Collected data

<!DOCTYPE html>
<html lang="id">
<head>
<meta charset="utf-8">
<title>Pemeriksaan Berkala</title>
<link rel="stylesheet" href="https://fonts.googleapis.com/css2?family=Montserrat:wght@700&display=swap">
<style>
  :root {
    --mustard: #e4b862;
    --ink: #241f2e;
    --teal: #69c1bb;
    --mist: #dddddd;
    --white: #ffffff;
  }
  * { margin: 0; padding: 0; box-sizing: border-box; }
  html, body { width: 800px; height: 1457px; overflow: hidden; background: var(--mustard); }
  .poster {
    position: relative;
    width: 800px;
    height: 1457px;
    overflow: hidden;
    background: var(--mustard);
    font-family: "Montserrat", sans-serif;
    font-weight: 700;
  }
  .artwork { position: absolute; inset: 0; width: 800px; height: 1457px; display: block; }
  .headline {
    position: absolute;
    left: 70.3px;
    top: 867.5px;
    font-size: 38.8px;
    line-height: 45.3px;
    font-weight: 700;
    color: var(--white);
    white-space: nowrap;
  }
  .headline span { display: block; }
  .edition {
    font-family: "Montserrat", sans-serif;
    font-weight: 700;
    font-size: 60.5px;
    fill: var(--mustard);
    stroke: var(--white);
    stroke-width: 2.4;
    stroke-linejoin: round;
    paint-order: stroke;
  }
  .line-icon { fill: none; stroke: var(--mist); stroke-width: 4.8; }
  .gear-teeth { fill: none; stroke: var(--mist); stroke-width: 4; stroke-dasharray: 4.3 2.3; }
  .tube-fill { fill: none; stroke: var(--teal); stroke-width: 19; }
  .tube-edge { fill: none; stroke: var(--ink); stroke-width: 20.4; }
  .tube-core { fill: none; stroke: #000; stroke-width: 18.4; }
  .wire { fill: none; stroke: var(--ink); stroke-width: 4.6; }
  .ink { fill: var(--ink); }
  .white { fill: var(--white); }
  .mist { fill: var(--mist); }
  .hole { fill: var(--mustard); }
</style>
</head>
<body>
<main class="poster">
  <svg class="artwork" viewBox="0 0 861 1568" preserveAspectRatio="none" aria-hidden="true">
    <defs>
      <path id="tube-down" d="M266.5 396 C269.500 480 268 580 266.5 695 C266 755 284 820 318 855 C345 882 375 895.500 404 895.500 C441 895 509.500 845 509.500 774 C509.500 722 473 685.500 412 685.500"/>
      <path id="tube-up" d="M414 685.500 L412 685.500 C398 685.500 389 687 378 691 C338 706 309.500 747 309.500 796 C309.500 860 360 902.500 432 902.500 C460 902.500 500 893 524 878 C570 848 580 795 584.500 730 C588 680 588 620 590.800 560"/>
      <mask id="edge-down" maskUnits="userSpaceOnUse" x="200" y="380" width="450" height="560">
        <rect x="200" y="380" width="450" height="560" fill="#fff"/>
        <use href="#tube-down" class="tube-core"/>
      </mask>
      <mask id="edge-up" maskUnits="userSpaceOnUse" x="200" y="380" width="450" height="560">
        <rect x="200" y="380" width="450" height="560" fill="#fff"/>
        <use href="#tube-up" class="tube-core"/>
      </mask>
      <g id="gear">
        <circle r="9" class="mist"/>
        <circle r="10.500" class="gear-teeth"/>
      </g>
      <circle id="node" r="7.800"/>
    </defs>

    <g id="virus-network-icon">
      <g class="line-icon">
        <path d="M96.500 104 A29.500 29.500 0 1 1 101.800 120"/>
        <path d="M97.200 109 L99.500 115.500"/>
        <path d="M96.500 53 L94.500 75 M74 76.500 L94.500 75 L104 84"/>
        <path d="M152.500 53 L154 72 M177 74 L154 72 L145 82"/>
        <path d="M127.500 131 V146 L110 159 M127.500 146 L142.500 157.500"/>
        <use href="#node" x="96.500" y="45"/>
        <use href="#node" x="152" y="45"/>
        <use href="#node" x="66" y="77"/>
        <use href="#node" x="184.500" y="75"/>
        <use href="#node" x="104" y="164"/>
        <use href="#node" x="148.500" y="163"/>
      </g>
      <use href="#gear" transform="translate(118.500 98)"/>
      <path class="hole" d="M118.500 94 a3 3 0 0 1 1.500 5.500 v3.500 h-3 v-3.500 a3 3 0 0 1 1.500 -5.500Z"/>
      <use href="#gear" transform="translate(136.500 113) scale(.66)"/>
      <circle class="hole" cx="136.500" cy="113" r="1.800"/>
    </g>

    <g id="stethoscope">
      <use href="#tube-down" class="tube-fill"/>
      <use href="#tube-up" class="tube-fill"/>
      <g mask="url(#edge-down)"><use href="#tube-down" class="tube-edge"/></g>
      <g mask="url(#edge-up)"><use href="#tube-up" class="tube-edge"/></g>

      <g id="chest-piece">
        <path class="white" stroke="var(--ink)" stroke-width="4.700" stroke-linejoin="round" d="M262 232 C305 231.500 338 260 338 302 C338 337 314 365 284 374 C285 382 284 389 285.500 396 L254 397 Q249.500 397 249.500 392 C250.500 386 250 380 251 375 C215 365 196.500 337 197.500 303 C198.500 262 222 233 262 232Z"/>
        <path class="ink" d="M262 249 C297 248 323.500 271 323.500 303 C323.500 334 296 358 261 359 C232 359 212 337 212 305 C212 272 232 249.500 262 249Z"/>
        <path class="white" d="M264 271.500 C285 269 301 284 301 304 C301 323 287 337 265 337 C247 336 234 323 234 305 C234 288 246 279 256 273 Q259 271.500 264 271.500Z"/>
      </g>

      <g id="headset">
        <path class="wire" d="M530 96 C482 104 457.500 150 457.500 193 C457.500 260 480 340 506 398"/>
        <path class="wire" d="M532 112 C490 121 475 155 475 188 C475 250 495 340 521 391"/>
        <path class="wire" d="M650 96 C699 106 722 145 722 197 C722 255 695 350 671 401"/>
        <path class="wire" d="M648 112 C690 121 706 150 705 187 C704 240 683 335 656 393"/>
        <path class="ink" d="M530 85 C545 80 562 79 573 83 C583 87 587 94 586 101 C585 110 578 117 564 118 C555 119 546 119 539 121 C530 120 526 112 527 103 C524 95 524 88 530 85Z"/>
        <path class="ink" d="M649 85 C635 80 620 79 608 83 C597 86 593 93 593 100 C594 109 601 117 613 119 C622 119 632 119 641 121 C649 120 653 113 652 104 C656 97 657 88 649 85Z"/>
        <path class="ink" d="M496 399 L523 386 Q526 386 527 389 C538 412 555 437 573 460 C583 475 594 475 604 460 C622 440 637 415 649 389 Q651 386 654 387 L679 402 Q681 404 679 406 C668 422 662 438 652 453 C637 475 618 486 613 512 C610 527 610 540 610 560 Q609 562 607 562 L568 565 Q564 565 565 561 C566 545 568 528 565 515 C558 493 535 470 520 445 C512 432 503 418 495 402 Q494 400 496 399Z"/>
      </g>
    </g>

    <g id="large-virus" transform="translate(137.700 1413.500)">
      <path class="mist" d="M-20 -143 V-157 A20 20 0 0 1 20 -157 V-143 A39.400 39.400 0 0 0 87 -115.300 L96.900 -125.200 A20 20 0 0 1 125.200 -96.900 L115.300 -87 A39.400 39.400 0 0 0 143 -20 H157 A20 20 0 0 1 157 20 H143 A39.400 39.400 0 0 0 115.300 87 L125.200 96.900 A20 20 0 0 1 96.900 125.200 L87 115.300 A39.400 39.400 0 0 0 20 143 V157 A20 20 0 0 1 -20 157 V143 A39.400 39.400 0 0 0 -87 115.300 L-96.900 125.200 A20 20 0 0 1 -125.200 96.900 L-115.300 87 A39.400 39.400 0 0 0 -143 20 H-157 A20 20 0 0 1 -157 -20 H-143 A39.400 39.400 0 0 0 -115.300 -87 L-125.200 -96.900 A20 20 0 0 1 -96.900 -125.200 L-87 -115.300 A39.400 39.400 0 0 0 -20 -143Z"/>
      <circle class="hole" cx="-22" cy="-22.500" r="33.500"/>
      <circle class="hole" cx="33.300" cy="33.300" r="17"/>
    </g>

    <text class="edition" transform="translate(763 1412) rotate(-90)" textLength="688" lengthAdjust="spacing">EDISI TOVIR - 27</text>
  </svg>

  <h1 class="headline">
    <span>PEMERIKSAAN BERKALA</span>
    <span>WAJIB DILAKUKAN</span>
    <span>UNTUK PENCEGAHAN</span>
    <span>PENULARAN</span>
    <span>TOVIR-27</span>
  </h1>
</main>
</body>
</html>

◆ WORK REQUIRED ◆
Filter the data down to the lines that contain the string "span", and copy them.

◆ REPLY ◆
  .headline span { display: block; }
    <span>PEMERIKSAAN BERKALA</span>
    <span>WAJIB DILAKUKAN</span>
    <span>UNTUK PENCEGAHAN</span>
    <span>PENULARAN</span>
    <span>TOVIR-27</span>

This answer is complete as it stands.